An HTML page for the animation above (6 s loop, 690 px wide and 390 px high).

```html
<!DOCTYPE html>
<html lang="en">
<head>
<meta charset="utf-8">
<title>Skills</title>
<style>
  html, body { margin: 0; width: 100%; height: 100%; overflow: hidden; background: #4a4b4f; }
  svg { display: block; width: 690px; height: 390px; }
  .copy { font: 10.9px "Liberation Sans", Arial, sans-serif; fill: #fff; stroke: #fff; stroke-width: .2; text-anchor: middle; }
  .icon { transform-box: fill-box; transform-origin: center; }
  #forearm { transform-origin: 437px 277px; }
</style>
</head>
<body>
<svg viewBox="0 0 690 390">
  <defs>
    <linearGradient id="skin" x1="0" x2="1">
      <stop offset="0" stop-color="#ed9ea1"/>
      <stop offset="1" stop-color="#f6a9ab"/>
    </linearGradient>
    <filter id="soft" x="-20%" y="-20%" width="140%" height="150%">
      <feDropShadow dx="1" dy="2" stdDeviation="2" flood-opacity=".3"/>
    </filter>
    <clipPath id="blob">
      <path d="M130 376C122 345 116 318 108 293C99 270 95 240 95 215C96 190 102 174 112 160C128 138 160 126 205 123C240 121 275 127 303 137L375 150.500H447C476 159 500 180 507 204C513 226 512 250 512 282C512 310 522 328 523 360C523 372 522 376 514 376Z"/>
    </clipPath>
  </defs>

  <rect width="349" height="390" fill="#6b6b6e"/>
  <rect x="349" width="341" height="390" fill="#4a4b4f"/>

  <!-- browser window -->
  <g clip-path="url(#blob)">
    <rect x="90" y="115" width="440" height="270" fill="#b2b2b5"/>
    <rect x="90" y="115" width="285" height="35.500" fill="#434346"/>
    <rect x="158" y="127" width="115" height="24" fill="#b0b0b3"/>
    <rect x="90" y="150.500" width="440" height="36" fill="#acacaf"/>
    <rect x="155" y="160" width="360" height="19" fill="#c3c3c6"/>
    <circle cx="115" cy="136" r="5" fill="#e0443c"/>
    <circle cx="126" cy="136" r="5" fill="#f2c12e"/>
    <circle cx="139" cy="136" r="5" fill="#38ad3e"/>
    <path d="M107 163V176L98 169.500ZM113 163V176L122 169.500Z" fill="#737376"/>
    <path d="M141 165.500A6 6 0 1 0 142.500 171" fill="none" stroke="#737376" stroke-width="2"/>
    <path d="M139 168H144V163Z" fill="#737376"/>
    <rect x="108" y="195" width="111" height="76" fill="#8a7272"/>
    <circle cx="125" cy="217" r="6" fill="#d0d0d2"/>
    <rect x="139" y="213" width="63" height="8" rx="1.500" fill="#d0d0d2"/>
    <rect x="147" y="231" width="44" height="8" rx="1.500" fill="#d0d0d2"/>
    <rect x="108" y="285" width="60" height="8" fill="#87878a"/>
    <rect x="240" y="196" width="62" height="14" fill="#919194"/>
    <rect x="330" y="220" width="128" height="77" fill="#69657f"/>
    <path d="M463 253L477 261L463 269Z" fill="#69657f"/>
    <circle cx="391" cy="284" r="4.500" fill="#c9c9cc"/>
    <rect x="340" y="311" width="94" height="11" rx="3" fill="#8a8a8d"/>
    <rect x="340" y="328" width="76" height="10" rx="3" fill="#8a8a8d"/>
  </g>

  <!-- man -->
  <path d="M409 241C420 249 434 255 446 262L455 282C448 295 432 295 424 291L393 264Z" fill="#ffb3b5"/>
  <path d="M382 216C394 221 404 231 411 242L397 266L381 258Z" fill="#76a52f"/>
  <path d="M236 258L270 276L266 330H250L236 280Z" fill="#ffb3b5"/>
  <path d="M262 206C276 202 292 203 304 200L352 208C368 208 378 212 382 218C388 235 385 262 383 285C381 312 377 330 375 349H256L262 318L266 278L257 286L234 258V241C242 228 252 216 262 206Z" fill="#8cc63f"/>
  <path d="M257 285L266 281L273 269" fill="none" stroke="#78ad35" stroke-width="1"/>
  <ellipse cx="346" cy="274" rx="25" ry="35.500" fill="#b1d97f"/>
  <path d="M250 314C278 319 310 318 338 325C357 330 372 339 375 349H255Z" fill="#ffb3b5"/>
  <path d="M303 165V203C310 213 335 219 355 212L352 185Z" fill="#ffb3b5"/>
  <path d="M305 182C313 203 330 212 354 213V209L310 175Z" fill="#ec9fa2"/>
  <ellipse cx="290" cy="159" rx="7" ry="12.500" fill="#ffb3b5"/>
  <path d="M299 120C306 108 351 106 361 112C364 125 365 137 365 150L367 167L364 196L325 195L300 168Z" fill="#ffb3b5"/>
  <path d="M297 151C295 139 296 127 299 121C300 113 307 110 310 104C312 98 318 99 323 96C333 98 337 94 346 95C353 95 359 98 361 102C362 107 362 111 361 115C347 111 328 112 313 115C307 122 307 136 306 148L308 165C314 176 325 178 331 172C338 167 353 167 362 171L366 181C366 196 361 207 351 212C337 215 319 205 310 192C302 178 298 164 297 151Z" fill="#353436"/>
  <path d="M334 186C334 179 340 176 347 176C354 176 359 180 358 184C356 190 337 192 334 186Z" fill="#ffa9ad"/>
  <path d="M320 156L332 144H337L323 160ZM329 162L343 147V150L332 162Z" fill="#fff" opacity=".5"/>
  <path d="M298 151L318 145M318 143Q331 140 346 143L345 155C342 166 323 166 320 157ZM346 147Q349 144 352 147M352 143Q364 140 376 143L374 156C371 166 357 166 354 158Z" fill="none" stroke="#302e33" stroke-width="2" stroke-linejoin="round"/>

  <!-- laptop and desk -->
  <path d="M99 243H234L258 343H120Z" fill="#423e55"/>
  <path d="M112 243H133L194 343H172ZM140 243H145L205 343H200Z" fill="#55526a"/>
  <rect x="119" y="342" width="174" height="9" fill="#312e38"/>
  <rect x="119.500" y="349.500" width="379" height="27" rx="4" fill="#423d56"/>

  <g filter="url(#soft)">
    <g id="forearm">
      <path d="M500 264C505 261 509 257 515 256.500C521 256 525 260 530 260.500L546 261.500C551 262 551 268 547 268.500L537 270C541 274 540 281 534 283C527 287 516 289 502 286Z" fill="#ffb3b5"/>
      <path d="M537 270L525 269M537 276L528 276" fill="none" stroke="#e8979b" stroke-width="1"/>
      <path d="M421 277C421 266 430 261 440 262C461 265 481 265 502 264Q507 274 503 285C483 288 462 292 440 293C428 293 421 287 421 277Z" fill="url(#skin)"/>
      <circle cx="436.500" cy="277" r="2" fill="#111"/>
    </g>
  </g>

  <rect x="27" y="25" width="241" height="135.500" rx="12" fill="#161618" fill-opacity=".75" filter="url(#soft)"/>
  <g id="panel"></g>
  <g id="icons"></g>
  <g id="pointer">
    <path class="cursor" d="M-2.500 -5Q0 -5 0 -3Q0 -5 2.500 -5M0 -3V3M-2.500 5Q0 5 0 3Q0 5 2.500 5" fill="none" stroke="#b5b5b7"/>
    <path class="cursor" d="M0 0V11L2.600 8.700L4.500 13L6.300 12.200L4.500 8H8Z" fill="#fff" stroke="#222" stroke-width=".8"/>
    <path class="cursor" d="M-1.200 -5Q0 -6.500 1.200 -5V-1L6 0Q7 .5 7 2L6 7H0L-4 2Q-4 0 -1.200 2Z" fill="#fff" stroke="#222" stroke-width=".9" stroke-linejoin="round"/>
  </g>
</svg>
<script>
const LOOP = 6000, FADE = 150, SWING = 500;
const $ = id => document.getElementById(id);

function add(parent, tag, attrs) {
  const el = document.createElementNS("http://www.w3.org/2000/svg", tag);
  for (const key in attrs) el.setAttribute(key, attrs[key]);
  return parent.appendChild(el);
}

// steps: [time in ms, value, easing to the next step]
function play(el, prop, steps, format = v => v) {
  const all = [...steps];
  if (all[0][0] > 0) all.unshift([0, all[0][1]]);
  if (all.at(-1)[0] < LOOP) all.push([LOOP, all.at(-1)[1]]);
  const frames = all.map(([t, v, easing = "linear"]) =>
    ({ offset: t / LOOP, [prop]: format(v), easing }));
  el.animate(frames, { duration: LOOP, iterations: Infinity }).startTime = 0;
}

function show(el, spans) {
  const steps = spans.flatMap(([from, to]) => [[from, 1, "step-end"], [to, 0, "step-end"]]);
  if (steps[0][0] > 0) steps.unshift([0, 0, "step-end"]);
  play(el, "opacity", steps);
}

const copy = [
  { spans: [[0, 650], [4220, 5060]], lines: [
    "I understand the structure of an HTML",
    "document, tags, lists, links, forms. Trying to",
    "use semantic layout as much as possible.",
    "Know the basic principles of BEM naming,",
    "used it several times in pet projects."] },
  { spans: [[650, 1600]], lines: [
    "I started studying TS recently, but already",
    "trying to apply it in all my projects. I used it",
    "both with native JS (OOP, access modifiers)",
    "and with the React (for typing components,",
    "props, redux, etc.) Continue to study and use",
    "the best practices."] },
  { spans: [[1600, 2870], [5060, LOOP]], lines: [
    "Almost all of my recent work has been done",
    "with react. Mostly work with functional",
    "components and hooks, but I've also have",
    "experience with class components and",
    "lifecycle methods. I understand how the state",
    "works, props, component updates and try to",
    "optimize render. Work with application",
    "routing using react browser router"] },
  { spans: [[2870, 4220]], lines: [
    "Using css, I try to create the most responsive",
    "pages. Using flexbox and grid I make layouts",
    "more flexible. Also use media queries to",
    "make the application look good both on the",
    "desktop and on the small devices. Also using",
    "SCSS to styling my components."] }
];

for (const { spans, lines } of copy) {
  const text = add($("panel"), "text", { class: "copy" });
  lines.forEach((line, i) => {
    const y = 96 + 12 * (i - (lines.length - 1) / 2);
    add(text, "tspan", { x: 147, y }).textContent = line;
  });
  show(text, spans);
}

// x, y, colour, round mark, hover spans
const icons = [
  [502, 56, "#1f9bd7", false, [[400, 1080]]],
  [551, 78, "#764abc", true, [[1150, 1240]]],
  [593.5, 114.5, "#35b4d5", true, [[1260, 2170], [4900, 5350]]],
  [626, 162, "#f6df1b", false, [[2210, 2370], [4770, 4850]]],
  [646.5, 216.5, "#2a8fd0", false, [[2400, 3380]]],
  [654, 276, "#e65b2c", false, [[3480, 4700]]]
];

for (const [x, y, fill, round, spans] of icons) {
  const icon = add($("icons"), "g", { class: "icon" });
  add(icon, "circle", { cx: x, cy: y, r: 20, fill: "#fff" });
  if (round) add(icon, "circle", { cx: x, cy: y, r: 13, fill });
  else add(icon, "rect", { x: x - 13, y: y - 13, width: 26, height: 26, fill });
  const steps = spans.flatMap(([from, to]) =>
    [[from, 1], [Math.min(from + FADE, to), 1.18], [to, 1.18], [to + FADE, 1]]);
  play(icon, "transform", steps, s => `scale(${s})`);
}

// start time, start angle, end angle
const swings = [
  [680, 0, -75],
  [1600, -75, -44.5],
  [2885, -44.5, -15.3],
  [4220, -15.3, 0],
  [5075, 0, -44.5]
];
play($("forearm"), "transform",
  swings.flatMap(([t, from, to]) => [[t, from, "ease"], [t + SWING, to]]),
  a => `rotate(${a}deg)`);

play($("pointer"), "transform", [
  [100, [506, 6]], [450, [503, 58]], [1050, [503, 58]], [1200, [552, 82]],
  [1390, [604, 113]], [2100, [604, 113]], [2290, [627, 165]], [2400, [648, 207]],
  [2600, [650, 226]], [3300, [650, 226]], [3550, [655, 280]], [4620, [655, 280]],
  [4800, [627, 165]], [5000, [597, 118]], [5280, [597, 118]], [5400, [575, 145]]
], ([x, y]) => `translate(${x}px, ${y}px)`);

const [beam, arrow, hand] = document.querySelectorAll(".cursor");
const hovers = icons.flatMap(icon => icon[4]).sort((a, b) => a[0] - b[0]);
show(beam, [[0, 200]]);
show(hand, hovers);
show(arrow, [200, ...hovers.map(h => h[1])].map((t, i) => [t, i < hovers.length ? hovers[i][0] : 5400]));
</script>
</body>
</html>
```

● ● ● ●

▶ _DIRECTIONS FOR THIS TASK_
Show all lines above that contain "class".

▶ _ANSWER FOR THIS EXERCISE_
    <path class="cursor" d="M-2.500 -5Q0 -5 0 -3Q0 -5 2.500 -5M0 -3V3M-2.500 5Q0 5 0 3Q0 5 2.500 5" fill="none" stroke="#b5b5b7"/>
    <path class="cursor" d="M0 0V11L2.600 8.700L4.500 13L6.300 12.200L4.500 8H8Z" fill="#fff" stroke="#222" stroke-width=".8"/>
    <path class="cursor" d="M-1.200 -5Q0 -6.500 1.200 -5V-1L6 0Q7 .5 7 2L6 7H0L-4 2Q-4 0 -1.200 2Z" fill="#fff" stroke="#222" stroke-width=".9" stroke-linejoin="round"/>
    "experience with class components and",
  const text = add($("panel"), "text", { class: "copy" });
  const icon = add($("icons"), "g", { class: "icon" });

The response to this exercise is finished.